Im currently using limma to analyse methylation array data. The typical workflow is:
fit <- lmFit(methylation_data, design, method = "robust")
fit_2 <- eBayes(fit)
table <- limma::topTable(fit_2, coef = 2, number = Inf)
Where the design is:
# NOT RUN - code simplified
mod <- model.matrix((~ variable_of_interest+covariate1+covariate2...), data=p)
This is effectively running regressions with methylation as the outcome and the variable of interest as the predictor - is there any way to run this so methylation is the predictor and the variable of interest the outcome?
You can't run the model with methylation status as the predictor using limma. And it wouldn't make much sense to fit the inverse model in a univariate fashion like that anyway, either statistically or biologically. You wouldn't expect a single CpG to have a discernable phenotypic effect. Instead, you should expect that consistent changes in methylation status might have an effect on a phenotype, where 'consistent changes' could mean many different things. It could be that the average methylation status (over all of the CpGs, or some relevant subset based on proximity to a set of genes or LINE repeats or whatever) is increased in people with a given phenotype, so you could hypothetically subset to the CpGs you think are interesting and use those.

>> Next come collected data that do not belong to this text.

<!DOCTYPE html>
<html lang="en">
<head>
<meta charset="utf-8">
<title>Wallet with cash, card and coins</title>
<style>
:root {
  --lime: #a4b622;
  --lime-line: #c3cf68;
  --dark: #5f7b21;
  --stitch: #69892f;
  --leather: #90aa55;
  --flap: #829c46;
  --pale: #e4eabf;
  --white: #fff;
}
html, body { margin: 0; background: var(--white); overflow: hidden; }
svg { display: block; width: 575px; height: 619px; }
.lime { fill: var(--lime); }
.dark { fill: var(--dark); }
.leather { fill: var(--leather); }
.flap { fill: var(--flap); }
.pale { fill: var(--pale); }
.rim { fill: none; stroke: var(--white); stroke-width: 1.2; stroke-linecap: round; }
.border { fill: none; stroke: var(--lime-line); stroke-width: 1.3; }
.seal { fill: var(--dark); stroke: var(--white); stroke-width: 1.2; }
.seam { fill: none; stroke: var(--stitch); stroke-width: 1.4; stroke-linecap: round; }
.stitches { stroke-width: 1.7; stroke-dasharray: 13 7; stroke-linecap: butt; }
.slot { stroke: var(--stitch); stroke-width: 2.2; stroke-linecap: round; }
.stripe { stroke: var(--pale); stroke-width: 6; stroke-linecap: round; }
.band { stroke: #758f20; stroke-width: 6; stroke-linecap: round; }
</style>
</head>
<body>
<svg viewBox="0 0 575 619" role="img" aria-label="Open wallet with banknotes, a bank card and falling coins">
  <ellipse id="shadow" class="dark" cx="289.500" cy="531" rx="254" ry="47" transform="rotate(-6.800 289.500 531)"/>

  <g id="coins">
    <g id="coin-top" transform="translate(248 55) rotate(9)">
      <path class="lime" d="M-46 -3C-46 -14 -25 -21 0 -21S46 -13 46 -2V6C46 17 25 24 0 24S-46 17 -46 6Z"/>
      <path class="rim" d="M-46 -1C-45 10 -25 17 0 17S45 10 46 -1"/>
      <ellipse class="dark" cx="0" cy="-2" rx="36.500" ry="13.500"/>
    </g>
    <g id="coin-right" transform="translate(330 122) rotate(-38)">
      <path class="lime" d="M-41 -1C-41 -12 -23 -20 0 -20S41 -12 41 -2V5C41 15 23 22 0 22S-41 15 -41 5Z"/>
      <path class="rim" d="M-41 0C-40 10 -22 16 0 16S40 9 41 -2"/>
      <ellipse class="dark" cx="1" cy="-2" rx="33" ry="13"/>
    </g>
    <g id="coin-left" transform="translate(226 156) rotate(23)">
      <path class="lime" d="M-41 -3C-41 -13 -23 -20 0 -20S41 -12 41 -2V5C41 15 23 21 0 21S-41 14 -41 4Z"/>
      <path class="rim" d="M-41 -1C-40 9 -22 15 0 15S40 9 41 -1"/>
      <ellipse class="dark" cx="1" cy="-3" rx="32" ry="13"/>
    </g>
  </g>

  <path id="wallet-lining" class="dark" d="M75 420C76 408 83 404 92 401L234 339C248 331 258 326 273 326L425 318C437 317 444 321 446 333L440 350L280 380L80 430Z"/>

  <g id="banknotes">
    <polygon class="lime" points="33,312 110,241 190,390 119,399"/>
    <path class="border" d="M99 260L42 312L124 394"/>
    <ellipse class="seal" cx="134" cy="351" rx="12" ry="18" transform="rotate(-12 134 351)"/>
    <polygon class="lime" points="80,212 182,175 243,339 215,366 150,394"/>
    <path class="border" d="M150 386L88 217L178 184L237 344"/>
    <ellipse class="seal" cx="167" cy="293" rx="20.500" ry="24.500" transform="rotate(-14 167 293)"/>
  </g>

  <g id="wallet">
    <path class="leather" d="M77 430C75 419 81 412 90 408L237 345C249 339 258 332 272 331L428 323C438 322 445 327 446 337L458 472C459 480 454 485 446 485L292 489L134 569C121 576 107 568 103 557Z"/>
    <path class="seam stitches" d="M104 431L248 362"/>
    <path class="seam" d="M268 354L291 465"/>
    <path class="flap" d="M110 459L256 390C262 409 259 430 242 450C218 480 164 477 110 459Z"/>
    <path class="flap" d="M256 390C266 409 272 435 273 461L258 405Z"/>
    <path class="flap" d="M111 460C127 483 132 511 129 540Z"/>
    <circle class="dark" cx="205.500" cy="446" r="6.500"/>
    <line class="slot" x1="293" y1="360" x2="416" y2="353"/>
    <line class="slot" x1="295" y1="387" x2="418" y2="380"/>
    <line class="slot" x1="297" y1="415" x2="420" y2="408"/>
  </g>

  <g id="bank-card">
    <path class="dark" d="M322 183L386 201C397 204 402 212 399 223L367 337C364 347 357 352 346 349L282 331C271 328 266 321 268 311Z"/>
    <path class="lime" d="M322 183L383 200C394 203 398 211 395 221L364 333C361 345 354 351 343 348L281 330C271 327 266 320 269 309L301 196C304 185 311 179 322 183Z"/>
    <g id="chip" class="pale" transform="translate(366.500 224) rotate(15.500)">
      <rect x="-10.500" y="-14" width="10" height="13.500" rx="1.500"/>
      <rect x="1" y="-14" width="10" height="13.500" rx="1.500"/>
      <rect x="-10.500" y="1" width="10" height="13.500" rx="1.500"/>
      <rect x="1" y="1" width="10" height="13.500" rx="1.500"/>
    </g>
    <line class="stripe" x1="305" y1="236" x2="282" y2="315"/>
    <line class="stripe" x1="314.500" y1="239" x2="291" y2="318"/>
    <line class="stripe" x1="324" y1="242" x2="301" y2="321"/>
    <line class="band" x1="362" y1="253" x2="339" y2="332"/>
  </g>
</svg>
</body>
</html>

But the information from those CpGs may be highly correlated, and there are too many predictors anyway, so conventionally you would use some sort of penalized regression where you select the 'best' CpGs from a set of inputs, or just project the CpG information into a lower space and use the projected values instead. You could use the ropls package for that sort of thing.